    I started letting him off a while ago. It was great when it was just me and him walking along the line. He would come and sit when I called, play fetch and never went too far away from me. Unfortunately if he saw a dog, person, horse etc before me I had no chance of getting him back. He would stop and look at me for a second then carry on running to whatever he'd seen. I tried a squeaky toy which worked a couple of times but soon lost its power over him. I tried running the other way, which again only worked a few times. After an old dog turning nasty because of his over playful nature, watching in fear as he sniffed around a horses back legs, and a couple of comments about how I should be careful of offending people I've given up letting him off while I work harder on his re-call.

    It gets confusing when people see you walking your excited pup and tell you he needs to be let off for a run and then another says not to let him off till he's 100% re-call. I seemed to always be justifying myself to people whatever I did.

    We've joined a local training club now. Only been two weeks and at the moment he's nuts the whole time he's there with so many dogs and people but hopefully he will get immune to it soon. I have been surprised at how much he has listened in class inspite of whats going on around us. Also throwing out his extending lead as I've realised that letting him walk 15 ft in front of me is not helping us as he thinks he's pack leader so probably only responds when he feels like it. He now stays on short lead walking by my side (a little behind me) and I have a long line to use to play fetch and training sit and stay, re-call etc while we're in a nice open field.
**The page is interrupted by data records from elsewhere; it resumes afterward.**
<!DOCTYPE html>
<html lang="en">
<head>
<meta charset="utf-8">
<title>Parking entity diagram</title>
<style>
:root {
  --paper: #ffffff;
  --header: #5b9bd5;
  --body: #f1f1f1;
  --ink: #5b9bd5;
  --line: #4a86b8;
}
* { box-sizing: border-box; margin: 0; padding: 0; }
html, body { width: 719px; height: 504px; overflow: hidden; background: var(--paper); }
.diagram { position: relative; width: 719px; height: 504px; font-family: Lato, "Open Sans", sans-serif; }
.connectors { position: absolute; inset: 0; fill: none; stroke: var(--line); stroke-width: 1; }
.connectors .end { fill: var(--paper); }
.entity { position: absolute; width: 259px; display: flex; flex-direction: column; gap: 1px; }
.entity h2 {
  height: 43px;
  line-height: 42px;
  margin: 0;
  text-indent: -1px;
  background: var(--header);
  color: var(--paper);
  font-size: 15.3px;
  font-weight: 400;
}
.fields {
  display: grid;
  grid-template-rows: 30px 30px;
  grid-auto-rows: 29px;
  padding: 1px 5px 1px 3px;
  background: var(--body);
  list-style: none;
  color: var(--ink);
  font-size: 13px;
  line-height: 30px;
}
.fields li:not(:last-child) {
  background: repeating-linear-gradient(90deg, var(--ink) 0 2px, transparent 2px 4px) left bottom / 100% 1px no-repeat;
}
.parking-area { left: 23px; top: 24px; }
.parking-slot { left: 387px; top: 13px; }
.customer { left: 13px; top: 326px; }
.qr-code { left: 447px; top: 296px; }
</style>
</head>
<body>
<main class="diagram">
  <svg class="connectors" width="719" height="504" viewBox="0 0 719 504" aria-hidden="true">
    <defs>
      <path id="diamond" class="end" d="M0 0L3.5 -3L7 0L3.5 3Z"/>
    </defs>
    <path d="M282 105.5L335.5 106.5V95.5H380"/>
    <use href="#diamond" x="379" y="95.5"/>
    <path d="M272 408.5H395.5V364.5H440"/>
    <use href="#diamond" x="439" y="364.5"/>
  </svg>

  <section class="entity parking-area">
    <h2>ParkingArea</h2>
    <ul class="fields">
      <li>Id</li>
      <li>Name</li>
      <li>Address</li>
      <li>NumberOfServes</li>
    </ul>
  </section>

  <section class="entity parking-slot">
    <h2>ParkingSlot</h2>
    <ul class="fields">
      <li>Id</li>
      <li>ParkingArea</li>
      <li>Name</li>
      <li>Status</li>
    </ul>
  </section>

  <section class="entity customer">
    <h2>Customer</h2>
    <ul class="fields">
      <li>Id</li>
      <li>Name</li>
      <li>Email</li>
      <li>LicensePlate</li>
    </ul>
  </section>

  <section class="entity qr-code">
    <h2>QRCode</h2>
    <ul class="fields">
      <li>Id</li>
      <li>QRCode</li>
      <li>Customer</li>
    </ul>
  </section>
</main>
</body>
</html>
Fingers crossed he'll be a model pup soon.

    Sorry for the essay, wanted to let you know that you are far from alone.
     
  1. This site uses cookies to help personalise content, tailor your experience and to keep you logged in if you register.
    By continuing to use this site, you are consenting to our use of cookies.
    Dismiss Notice